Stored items
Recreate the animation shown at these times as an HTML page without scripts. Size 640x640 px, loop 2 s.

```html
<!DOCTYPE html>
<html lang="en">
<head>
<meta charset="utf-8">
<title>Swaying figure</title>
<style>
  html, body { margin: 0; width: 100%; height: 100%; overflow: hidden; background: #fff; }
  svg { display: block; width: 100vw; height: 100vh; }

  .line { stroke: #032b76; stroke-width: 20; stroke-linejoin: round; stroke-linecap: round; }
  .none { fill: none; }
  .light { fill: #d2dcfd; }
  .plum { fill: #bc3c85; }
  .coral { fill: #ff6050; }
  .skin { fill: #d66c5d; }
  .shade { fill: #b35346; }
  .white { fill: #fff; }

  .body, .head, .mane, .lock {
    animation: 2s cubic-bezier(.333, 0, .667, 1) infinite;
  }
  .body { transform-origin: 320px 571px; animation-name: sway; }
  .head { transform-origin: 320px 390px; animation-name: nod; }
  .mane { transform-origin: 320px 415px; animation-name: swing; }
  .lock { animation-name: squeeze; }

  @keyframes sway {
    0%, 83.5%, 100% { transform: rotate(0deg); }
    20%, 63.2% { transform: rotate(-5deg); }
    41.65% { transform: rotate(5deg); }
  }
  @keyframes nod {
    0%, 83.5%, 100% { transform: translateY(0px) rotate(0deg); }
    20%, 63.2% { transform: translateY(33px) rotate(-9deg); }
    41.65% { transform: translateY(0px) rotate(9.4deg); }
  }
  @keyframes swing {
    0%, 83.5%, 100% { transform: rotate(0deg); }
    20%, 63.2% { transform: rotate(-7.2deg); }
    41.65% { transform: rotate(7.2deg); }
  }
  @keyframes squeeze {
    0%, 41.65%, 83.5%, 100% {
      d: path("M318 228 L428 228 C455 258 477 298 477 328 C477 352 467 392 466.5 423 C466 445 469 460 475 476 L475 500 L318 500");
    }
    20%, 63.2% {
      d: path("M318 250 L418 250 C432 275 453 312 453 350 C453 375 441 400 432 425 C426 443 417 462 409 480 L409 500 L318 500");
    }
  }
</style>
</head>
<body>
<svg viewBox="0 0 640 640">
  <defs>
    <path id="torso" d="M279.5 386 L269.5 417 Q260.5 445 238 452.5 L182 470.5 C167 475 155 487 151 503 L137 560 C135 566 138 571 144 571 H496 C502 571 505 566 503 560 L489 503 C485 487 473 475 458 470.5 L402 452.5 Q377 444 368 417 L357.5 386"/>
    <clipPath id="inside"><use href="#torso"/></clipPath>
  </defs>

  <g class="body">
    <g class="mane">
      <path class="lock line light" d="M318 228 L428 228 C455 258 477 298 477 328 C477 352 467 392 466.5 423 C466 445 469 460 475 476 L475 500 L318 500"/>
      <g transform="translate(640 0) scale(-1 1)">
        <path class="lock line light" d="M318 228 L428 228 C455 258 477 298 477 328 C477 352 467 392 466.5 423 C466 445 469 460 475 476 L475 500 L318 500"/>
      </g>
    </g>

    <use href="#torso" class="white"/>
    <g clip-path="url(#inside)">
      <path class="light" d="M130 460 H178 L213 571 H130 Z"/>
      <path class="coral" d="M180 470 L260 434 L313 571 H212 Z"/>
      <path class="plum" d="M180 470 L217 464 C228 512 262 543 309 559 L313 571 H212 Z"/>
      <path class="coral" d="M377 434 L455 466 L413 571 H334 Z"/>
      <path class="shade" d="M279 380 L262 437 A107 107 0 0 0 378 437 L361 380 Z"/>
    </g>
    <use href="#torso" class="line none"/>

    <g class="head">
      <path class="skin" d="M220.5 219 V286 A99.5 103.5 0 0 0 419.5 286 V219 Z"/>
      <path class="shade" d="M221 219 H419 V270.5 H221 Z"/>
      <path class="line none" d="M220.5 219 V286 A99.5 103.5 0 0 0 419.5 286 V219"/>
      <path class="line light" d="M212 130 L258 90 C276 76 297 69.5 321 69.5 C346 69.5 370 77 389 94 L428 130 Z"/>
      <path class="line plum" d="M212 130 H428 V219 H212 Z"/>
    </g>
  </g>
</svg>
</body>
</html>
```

» **BRIEF**
A verbatim restatement of all the entries above is required.

» **TASK RESPONSE**
Recreate the animation shown at these times as an HTML page without scripts. Size 640x640 px, loop 2 s.

```html
<!DOCTYPE html>
<html lang="en">
<head>
<meta charset="utf-8">
<title>Swaying figure</title>
<style>
  html, body { margin: 0; width: 100%; height: 100%; overflow: hidden; background: #fff; }
  svg { display: block; width: 100vw; height: 100vh; }

  .line { stroke: #032b76; stroke-width: 20; stroke-linejoin: round; stroke-linecap: round; }
  .none { fill: none; }
  .light { fill: #d2dcfd; }
  .plum { fill: #bc3c85; }
  .coral { fill: #ff6050; }
  .skin { fill: #d66c5d; }
  .shade { fill: #b35346; }
  .white { fill: #fff; }

  .body, .head, .mane, .lock {
    animation: 2s cubic-bezier(.333, 0, .667, 1) infinite;
  }
  .body { transform-origin: 320px 571px; animation-name: sway; }
  .head { transform-origin: 320px 390px; animation-name: nod; }
  .mane { transform-origin: 320px 415px; animation-name: swing; }
  .lock { animation-name: squeeze; }

  @keyframes sway {
    0%, 83.5%, 100% { transform: rotate(0deg); }
    20%, 63.2% { transform: rotate(-5deg); }
    41.65% { transform: rotate(5deg); }
  }
  @keyframes nod {
    0%, 83.5%, 100% { transform: translateY(0px) rotate(0deg); }
    20%, 63.2% { transform: translateY(33px) rotate(-9deg); }
    41.65% { transform: translateY(0px) rotate(9.4deg); }
  }
  @keyframes swing {
    0%, 83.5%, 100% { transform: rotate(0deg); }
    20%, 63.2% { transform: rotate(-7.2deg); }
    41.65% { transform: rotate(7.2deg); }
  }
  @keyframes squeeze {
    0%, 41.65%, 83.5%, 100% {
      d: path("M318 228 L428 228 C455 258 477 298 477 328 C477 352 467 392 466.5 423 C466 445 469 460 475 476 L475 500 L318 500");
    }
    20%, 63.2% {
      d: path("M318 250 L418 250 C432 275 453 312 453 350 C453 375 441 400 432 425 C426 443 417 462 409 480 L409 500 L318 500");
    }
  }
</style>
</head>
<body>
<svg viewBox="0 0 640 640">
  <defs>
    <path id="torso" d="M279.5 386 L269.5 417 Q260.5 445 238 452.5 L182 470.5 C167 475 155 487 151 503 L137 560 C135 566 138 571 144 571 H496 C502 571 505 566 503 560 L489 503 C485 487 473 475 458 470.5 L402 452.5 Q377 444 368 417 L357.5 386"/>
    <clipPath id="inside"><use href="#torso"/></clipPath>
  </defs>

  <g class="body">
    <g class="mane">
      <path class="lock line light" d="M318 228 L428 228 C455 258 477 298 477 328 C477 352 467 392 466.5 423 C466 445 469 460 475 476 L475 500 L318 500"/>
      <g transform="translate(640 0) scale(-1 1)">
        <path class="lock line light" d="M318 228 L428 228 C455 258 477 298 477 328 C477 352 467 392 466.5 423 C466 445 469 460 475 476 L475 500 L318 500"/>
      </g>
    </g>

    <use href="#torso" class="white"/>
    <g clip-path="url(#inside)">
      <path class="light" d="M130 460 H178 L213 571 H130 Z"/>
      <path class="coral" d="M180 470 L260 434 L313 571 H212 Z"/>
      <path class="plum" d="M180 470 L217 464 C228 512 262 543 309 559 L313 571 H212 Z"/>
      <path class="coral" d="M377 434 L455 466 L413 571 H334 Z"/>
      <path class="shade" d="M279 380 L262 437 A107 107 0 0 0 378 437 L361 380 Z"/>
    </g>
    <use href="#torso" class="line none"/>

    <g class="head">
      <path class="skin" d="M220.5 219 V286 A99.5 103.5 0 0 0 419.5 286 V219 Z"/>
      <path class="shade" d="M221 219 H419 V270.5 H221 Z"/>
      <path class="line none" d="M220.5 219 V286 A99.5 103.5 0 0 0 419.5 286 V219"/>
      <path class="line light" d="M212 130 L258 90 C276 76 297 69.5 321 69.5 C346 69.5 370 77 389 94 L428 130 Z"/>
      <path class="line plum" d="M212 130 H428 V219 H212 Z"/>
    </g>
  </g>
</svg>
</body>
</html>
```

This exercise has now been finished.